Koyasan, a world heritage site, is one of Japan’s most sacred places. It is the centre of the Shingon Esoteric sect of Buddhism, established here in the early 800s by Kukai, known posthumously as Kobo Daishi. Mount Koya is now home to more than 100 Shingon Buddhist temples, scattered through its stunning mountain forests. A large number of the temples offer accommodation making a stay in the mountains a great way to get an insight into daily temple life.
Sadly, our time was limited to a day trip from Osaka (typical of many tourists who come here) so we concentrated on the amazing Okunoin cemetery which contains the mausoleum of Kobo Daishi, where he lies, not dead, but in a deep state of meditation awaiting the arrival of the last bodhisattva (Buddha messiah), and so much more besides. Time permitted a brief look at the Danjo Garan complex and a few other sights before a hearty late lunch and our bidding Koyasan farewell for our return to Osaka.
When we left Osaka, in mid to late spring, the weather forecast was predicting an overcast day with possible showers. By the time we got to Koyasan we were almost in blizzard conditions and it had been snowing through part of the night. It continued to snow on and off while we were there (more on than off). While it left us cold, wet and miserable it did not deter us from getting out and seeing what we had come to see. Nor did the unexpected conditions deflect from our enjoyment of what we saw, in fact, on the contrary, the snow added to and made what was already spectacular even more so, as it blanketed the town in silence.
Without wanting to deter anyone thinking of visiting Koyasan this might be a suitable point to include a bit of advice on weather and what to wear.
Like most travellers, though certainly not all, when I go on a day trip other than by car I try to carry the absolute minimum of gear necessary. Of course, if I am heading off the beaten track into the bush or the mountains different rules apply.
While Koyasan is in the mountains most visitors, and in particular those like myself on a day trip from Osaka, do not venture more than a few hundred metres away from urban shelter. That said, although Koyasan is at only around 850 metres altitude, the weather is prone to sudden change. If things turn foul and you are not suitably equipped in terms of clothing you will not die of hypothermia, nor will your fingers and toes fall off from frost-bite but you may have a dismal time and likely be forced to limit what you see or prematurely abandon your visit, sad as that would be.
I visited Koyasan in early April and the night before I had checked the weather forecast which indicated likely rain showers. Accordingly, I brought an extra layer of clothing and a raincoat and while this let me see most of what I could reasonably expect to see in the short time I had, I would have valued one more layer and a pair of gloves to have been entirely snug in the unseasonable blizzard like conditions and sub zero temperature we encountered on the day.
My advice would be to add about two layers of clothing and a raincoat to whatever you would wear in Osaka at the time of your visit. Though a pain to carry it and you might not need any of this, you will be thankful you brought it should the weather misbehave.

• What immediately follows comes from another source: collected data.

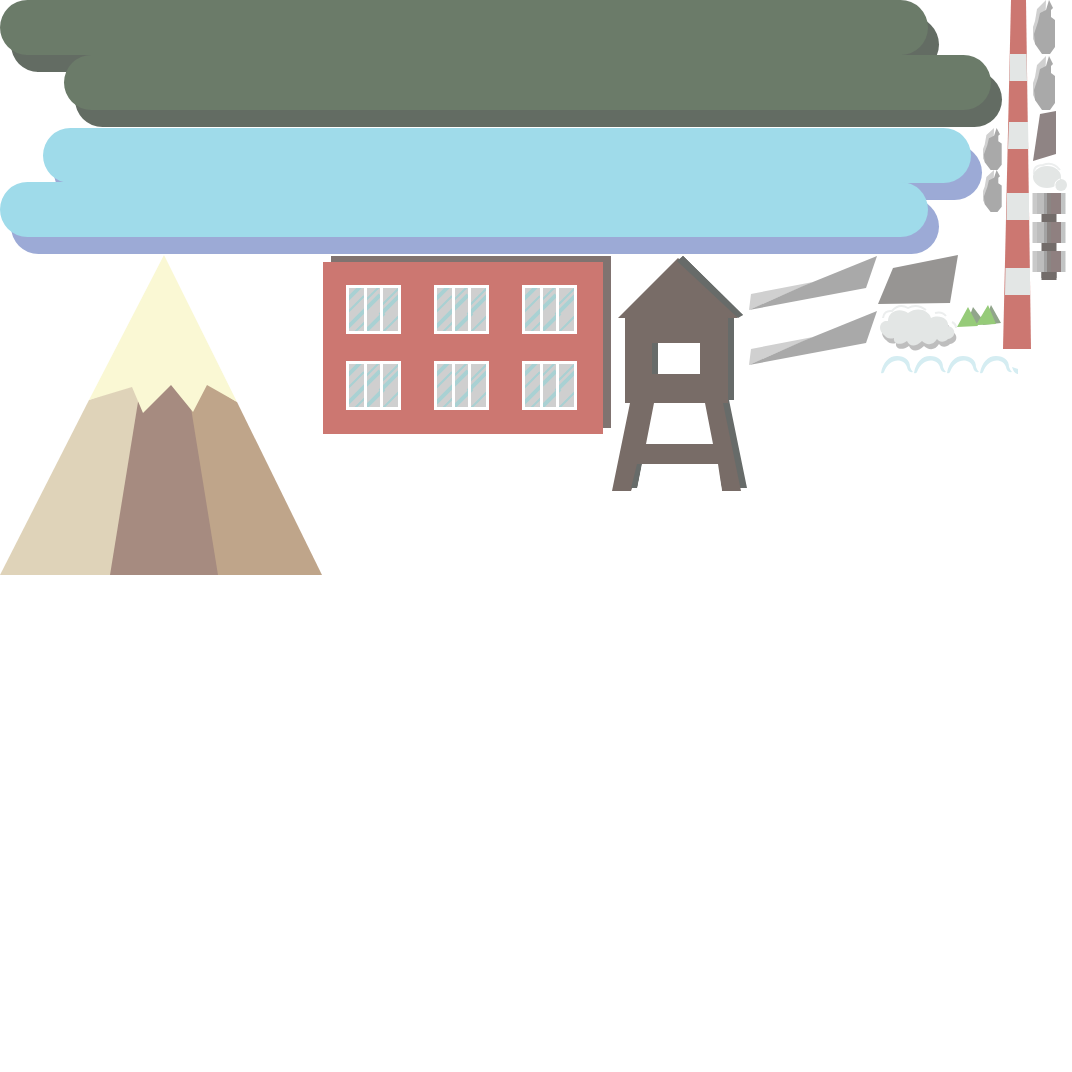
<!DOCTYPE html>
<html lang="en">
<head>
<meta charset="utf-8">
<title>Landscape and factory sprite sheet</title>
<style>
:root {
  --forest: #6b7b69; --forest-shade: #636c63;
  --water: #9fdbea; --water-shade: #9caad6;
  --brick: #cc7771; --brick-shade: #807370;
  --wood: #786c67; --wood-shade: #676b69;
  --snow: #faf8d4; --sand: #dfd3b9; --mauve: #a68b80; --tan: #bfa58a;
  --pale: #e3e6e5; --stone: #a9a9a9; --stone-light: #d0d0d0;
  --pane: #cfcfcf; --glint: #a9d1d3; --grass: #96cb79; --grass-shade: #91a58b;
}
html, body { margin: 0; background: #fff; overflow: hidden; }
svg { display: block; width: 1072px; height: 1072px; }
.forest { fill: var(--forest); } .forest-shade { fill: var(--forest-shade); }
.water { fill: var(--water); } .water-shade { fill: var(--water-shade); }
.brick { fill: var(--brick); } .brick-shade { fill: var(--brick-shade); }
.wood { fill: var(--wood); } .wood-shade { fill: var(--wood-shade); }
.snow { fill: var(--snow); } .sand { fill: var(--sand); }
.mauve { fill: var(--mauve); } .tan { fill: var(--tan); }
.pale { fill: var(--pale); } .stone { fill: var(--stone); } .stone-light { fill: var(--stone-light); }
.pane { fill: var(--pane); } .glint { stroke: var(--glint); fill: none; }
.grass { fill: var(--grass); } .grass-shade { fill: var(--grass-shade); }
.white { fill: #fff; }
</style>
</head>
<body>
<svg viewBox="0 0 1072 1072" role="img" aria-label="Sprite sheet with river bands, mountain, factory building, watchtower, chimney and small scenery parts">
  <defs>
    <g id="forest-band">
      <rect width="928" height="55" rx="27.5"/>
      <rect x="64" y="55" width="927" height="55" rx="27.5"/>
      <path d="M26 40H902V55H964V70H92V55H26Z"/>
    </g>
    <g id="river-band">
      <rect x="43" y="128" width="928" height="55" rx="27.5"/>
      <rect y="182" width="928" height="55" rx="27.5"/>
      <path d="M71 168H943V182.500H900V200H28V182H71Z"/>
    </g>
    <clipPath id="panes">
      <path d="M3 3H18V46H3ZM21 3H34V46H21ZM37 3H52V46H37Z"/>
    </clipPath>
    <g id="window">
      <rect class="white" width="55" height="49"/>
      <g clip-path="url(#panes)">
        <rect class="pane" width="55" height="49"/>
        <path class="glint" stroke-width="4" d="M-4 20L18 -2M0 44L34 10M17 49L38 28M34 30L55 9"/>
        <path class="glint" stroke-width="2" d="M2 27L18 11M6 50L19 37M20 15L34 1M22 23L35 10M36 20L54 2M36 48L54 30"/>
      </g>
    </g>
    <g id="boulder">
      <path class="stone-light" d="M13 0L4 9L2 21L0 27V39L3 45L12 30Z"/>
      <path class="stone" d="M16 0L13 10L7 13L5 22L1 34L2 44L9 54H17L22 47V20L18 17V10L20 8Z"/>
    </g>
    <linearGradient id="metal">
      <stop offset="0" stop-color="#c9c9c9"/><stop offset=".13" stop-color="#c9c9c9"/>
      <stop offset=".13" stop-color="#bdbdbd"/><stop offset=".35" stop-color="#bdbdbd"/>
      <stop offset=".35" stop-color="#a3a3a3"/><stop offset=".45" stop-color="#a3a3a3"/>
      <stop offset=".45" stop-color="#8b8583"/><stop offset=".57" stop-color="#8b8583"/>
      <stop offset=".57" stop-color="#8f8080"/><stop offset=".87" stop-color="#8f8080"/>
      <stop offset=".87" stop-color="#c2c4c4"/><stop offset="1" stop-color="#c2c4c4"/>
    </linearGradient>
    <g id="pipe-section">
      <rect x="9" y="20" width="15" height="9" fill="#736c6a"/>
      <rect x="0" width="33" height="21" fill="url(#metal)"/>
    </g>
    <g id="ramp">
      <path class="stone-light" d="M751 294L813 282L749 310Z"/>
      <path class="stone" d="M877 256L866 288L749 310L803 286Z"/>
    </g>
    <path id="wave" d="M0 17C2 6 8 0 16 0C24 0 29 4 29 11Q30 14 32 16Q27 17 26 11C24 3 9 0 3 16Q2 18 0 17Z"/>
    <path id="cloud" d="M884 335C877 329 880 320 888 321C888 311 900 307 908 313C917 306 929 310 931 318C940 314 949 319 948 326C957 328 956 338 948 339C944 343 939 342 937 339C933 346 926 345 922 341C915 348 909 346 907 341C900 346 893 344 894 338Q888 340 884 335Z"/>
  </defs>

  <g id="forest">
    <use href="#forest-band" class="forest-shade" x="11" y="17"/>
    <use href="#forest-band" class="forest"/>
  </g>

  <g id="river">
    <use href="#river-band" class="water-shade" x="11" y="17"/>
    <use href="#river-band" class="water"/>
  </g>

  <g id="mountain">
    <path class="sand" d="M89 400L133 384L142 410L112 575H0Z"/>
    <path class="tan" d="M188 400L207 383L237 402L322 575H216Z"/>
    <path class="mauve" d="M138 402L171 380L191 408L218 575H110Z"/>
    <path class="snow" d="M164 255L237 402L207 385L193 412L171 385L143 413L132 387L89 400Z"/>
  </g>

  <g id="factory">
    <rect class="brick-shade" x="331" y="256" width="280" height="172"/>
    <rect class="brick" x="323" y="262" width="280" height="172"/>
    <use href="#window" x="346" y="285"/>
    <use href="#window" x="434" y="285"/>
    <use href="#window" x="522" y="285"/>
    <use href="#window" x="346" y="361"/>
    <use href="#window" x="434" y="361"/>
    <use href="#window" x="522" y="361"/>
  </g>

  <g id="watchtower">
    <path class="wood-shade" d="M683 256L743 315L734 317V400H729L747 488H728L705 403H654L637 488H625L640 400H630V318H624Z"/>
    <path class="wood" d="M678 258L738 318H728V403H723L741 491H722L718 464H641L631 491H612L630 403H625V318H618Z"/>
    <path class="wood-shade" d="M642 464L637 488H631L637 464Z"/>
    <path class="wood" d="M683 256L741 315L733 318H728L678 262Z"/>
    <path class="wood-shade" d="M677 261L683 256L743 315L738 318Z"/>
    <path class="white" d="M654 403H705L713 444H646ZM642 464H717L722 491H637Z"/>
    <rect class="wood-shade" x="652" y="343" width="7" height="31"/>
    <rect class="white" x="658" y="343" width="42" height="31"/>
  </g>

  <g id="ramps">
    <use href="#ramp"/>
    <use href="#ramp" y="55"/>
    <path fill="#979593" d="M893 268L958 255L950 303L878 304Z"/>
  </g>

  <g id="cloud-large">
    <use href="#cloud" fill="#bebebe" x="2" y="5"/>
    <use href="#cloud" class="pale"/>
    <path fill="none" stroke="#eceeee" stroke-width="2" d="M883 318Q884 310 892 311Q899 303 908 308Q917 303 926 310M935 313Q942 311 946 316M952 322Q956 324 956 328"/>
  </g>

  <g id="hills">
    <path class="grass-shade" d="M966 326L973 307L986 324ZM983 325L991 305L1001 323Z"/>
    <path class="grass" d="M957 327L968 307L978 326ZM976 325L988 305L996 324Z"/>
  </g>

  <g id="waves" fill="#d5edf2">
    <use href="#wave" x="881" y="356"/>
    <use href="#wave" x="914" y="356"/>
    <use href="#wave" x="947" y="356"/>
    <use href="#wave" x="980" y="356"/>
    <path d="M1012 367L1018 369V374Q1014 374 1012 367Z"/>
  </g>

  <g id="chimney">
    <path class="brick" d="M1011 0H1026L1031 349H1003Z"/>
    <path class="pale" d="M1010 54H1026.500L1027 81H1009.500ZM1009 122H1028L1028.500 149H1008ZM1007 193H1029V220H1006.500ZM1005.500 268H1030V295H1005Z"/>
  </g>

  <g id="boulders">
    <use href="#boulder" x="1033"/>
    <use href="#boulder" x="1033" y="56"/>
    <use href="#boulder" transform="translate(983 128) scale(.85 .78)"/>
    <use href="#boulder" transform="translate(983 170) scale(.85 .78)"/>
  </g>

  <path id="slab" fill="#8f8484" d="M1040 114L1056 111V154L1033 161Z"/>

  <g id="smoke-puff">
    <path fill="none" stroke="#eceeee" stroke-width="2" d="M1034 174Q1033 165 1043 165Q1053 161 1060 170"/>
    <ellipse class="pale" cx="1047" cy="177" rx="14" ry="11"/>
    <circle class="pale" cx="1061" cy="185" r="6"/>
    <path fill="none" stroke="#fff" d="M1055 187Q1054 181 1060 179"/>
  </g>

  <g id="pipe">
    <use href="#pipe-section" x="1032.500" y="193"/>
    <use href="#pipe-section" x="1032.500" y="222"/>
    <use href="#pipe-section" x="1032.500" y="251"/>
    <rect x="1041.500" y="272" width="15" height="6" fill="#736c6a"/>
  </g>
</svg>
</body>
</html>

That out of the way, do join me now as I take you through, via a series of entries, a short reflection on my time in Koyasan, starting with the all important topic of getting there.
This is the first in a series of reviews on Koyasan. For my next review click HERE.